Improving Fertility and Pregnancy Outcomes Through Healthy Eating Habits: Joey Coppedge

Rebecca Hochreiter

CMO of GoStork

Speaking to Joey Coppedge, Behavior Change Specialist and Founder of Fertility Nutrition Coaching was both super fun and really enlightening. Joey has been working in the wellness industry for nearly a decade, helping couples TTC, expectant mothers, intended parents and gestational carriers develop healthier eating habits. He shared with us (and you!) his expert advice on the ideal dietary approach and how significant your food choices are in terms of fertility and – subsequently – a healthy embryo and pregnancy. Want to learn how core habitual changes in what you eat can help you thrive? Read on…


Founder of Fertility Nutrition Coaching, Joey Coppedge


1. In Fertility Nutrition Coaching you have created a welcoming, supportive and motivational process to help women through their fertility journeys.  Can you first tell us about your own journey – what was your path to becoming a nutrition coach and then what inspired you to focus on fertility?

I was a nutrition coach before I added the “fertility” part to my title. But I serendipitously found myself working with a handful of clients who either were pregnant, trying to be, or were going through treatment. At the same time my husband and I were talking more seriously about starting our own family so I dove in to learn as much as I could to empower my clients and myself, taking courses, reading, and absorbing new research. I started developing my own programs, systems, and tools with the mission to improve ovulation & egg quality, reduce the amount of medical treatment needed, and promote thriving pregnancies.

2. We’d love some expert advice!  What do you recommend at the most basic level as foods and eating habits to support fertility? 

Regardless of personal preference, history, culture, pre-existing medical conditions, etc. the best advice is to aim for a variety of whole, minimally processed foods and eat slowly.

3. When we originally spoke, you talked about making that transition from just surviving to truly thriving – how does your program help people make core, habitual changes to get there?

Making a baby is our desired outcome. But the motivation of that outcome alone isn’t enough to improve fertility and reduce risk.

  • In addition to bees and pollination and the planet, having a beautiful backyard full of fragrant flowers might motivate you to search for some seeds and scatter them in the backyard. In addition to the statistical risks of poor egg quality, miscarriage, developmental issues, etc. having a beautiful child might motivate you to Google all the “fertility foods” and vow to stick to them.
  • But if the ground already has established plants, your flowers won’t have room to root.

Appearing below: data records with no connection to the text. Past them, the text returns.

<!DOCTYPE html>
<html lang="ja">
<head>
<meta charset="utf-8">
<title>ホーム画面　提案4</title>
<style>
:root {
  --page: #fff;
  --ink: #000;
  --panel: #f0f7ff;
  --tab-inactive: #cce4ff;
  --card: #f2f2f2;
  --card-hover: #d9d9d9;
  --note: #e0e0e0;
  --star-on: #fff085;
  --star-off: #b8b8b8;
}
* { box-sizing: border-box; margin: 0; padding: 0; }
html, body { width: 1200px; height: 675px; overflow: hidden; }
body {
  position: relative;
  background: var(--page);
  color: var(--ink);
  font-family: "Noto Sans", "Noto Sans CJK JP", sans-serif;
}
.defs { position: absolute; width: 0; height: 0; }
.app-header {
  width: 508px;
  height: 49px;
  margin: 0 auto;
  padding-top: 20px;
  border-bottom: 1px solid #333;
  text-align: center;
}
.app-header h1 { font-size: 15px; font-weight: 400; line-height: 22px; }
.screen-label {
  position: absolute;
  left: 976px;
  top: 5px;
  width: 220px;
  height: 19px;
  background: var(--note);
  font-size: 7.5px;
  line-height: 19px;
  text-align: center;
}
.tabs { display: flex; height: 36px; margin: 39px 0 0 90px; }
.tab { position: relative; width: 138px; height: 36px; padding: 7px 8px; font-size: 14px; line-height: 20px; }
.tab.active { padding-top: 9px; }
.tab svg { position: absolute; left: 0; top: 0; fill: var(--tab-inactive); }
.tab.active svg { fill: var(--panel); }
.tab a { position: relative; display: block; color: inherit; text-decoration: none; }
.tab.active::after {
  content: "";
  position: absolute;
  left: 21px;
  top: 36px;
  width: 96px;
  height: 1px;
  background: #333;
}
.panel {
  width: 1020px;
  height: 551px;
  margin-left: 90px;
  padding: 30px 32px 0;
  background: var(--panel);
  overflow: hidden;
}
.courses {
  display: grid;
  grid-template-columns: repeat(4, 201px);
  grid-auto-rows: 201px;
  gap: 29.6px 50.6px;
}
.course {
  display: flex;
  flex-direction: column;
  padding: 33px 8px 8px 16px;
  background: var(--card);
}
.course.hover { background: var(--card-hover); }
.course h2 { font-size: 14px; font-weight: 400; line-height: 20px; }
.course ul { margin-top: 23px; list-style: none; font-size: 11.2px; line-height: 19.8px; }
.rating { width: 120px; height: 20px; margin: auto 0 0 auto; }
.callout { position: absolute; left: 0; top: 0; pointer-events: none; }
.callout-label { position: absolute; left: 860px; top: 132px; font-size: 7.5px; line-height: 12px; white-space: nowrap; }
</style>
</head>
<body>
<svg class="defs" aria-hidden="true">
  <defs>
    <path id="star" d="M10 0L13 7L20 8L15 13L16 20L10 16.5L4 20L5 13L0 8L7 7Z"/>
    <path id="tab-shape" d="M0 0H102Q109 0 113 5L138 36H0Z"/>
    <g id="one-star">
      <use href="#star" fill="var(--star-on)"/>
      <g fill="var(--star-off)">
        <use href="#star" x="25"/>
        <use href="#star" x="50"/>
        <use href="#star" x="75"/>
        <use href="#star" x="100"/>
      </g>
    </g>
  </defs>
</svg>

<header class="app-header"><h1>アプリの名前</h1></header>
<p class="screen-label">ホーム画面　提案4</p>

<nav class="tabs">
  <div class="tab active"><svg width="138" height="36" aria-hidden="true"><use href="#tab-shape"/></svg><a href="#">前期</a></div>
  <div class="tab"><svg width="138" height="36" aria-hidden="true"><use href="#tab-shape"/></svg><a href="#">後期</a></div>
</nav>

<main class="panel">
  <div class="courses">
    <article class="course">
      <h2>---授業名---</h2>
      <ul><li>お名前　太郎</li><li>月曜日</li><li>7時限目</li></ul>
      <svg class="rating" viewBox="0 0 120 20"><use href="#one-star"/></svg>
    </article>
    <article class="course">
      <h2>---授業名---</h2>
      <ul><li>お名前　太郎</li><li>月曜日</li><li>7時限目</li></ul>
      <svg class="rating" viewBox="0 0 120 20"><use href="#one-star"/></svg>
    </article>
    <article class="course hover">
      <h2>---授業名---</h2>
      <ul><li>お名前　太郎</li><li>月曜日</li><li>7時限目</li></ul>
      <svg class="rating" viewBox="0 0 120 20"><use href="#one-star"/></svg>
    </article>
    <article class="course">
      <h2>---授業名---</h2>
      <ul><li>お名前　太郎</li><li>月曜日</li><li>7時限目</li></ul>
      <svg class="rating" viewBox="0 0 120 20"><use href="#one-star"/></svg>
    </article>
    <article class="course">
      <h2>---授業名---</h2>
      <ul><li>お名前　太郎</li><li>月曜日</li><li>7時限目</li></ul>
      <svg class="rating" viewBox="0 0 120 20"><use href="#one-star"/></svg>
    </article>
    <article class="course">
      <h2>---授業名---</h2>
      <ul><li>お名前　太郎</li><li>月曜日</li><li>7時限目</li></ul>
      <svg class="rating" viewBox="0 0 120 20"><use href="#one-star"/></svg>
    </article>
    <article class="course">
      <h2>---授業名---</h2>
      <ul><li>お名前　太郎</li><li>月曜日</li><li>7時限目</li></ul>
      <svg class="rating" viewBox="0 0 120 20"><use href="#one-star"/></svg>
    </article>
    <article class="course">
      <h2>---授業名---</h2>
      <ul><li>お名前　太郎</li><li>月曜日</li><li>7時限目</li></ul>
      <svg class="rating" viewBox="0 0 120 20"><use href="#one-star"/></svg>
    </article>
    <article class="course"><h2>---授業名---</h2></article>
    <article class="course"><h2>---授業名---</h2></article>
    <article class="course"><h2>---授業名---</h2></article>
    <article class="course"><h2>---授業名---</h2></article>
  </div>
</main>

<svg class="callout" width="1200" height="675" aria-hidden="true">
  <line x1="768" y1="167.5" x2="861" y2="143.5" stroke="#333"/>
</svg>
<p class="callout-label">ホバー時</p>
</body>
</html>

Since our life already runs on established habits, they’ll occur before you realize they don’t align with the changes you’re trying to make.
  • If the ground is sand, your flowers won’t get the nutrients they need. If your environment isn’t helpful, your habits won’t strengthen.
  • If you leave town for a week, your flowers won’t get watered. When life throws a curveball (holidays, parties), we default to bad habits because it’s easy and what we know.
  • After a few months, you wonder why nothing has grown. After a few months, you wonder what happened to all that motivation to change. 
  • Your desire for a healthy pregnancy may prompt you to make healthy changes, but until you’ve assessed every barrier, those changes are at the will of your existing habit system.

4. Aside from the majority of your clients who are trying to conceive or already pregnant to build their own families, do you also work with gestational carriers? Is this process any different?

Prenatal development is a delicate process so reducing the chances of adverse outcomes in even the healthiest carriers is important – everyone has room for improvement. While I work with the carrier week to week building on her strengths and helping her plan around barriers of her own, I keep the parents updated after every session and schedule a Zoom call each month to discuss her progress.

5. What advice would you give to intended parents on GoStork, who are just beginning their family building journey?

Don’t wait until an embryo exists to make changes to your diet & lifestyle. What you eat 3 months before fertilization determines things like sperm and egg quality. Dramatic improvement can be made in as little as 6 months to your metabolic health (obesity, blood pressure, hyperglycemia, etc.) to manage things like hormonal imbalances, chronic inflammation, and oxidative stress creating a hostile pregnancy environment. And your relationship with food as a whole is one of the many things you will pass down to your child. Let the tradition and cultural significance of food be celebrated and positive.

Joey – we can’t thank you enough for sharing such helpful insight into how nutrition interacts with fertility. Intended parents, take the first steps towards making healthy changes here and – speaking of habits – join us in making it a habit to follow Joey on Instagram and Facebook for even more thoughtful advice like the above in smaller/daily bite sizes.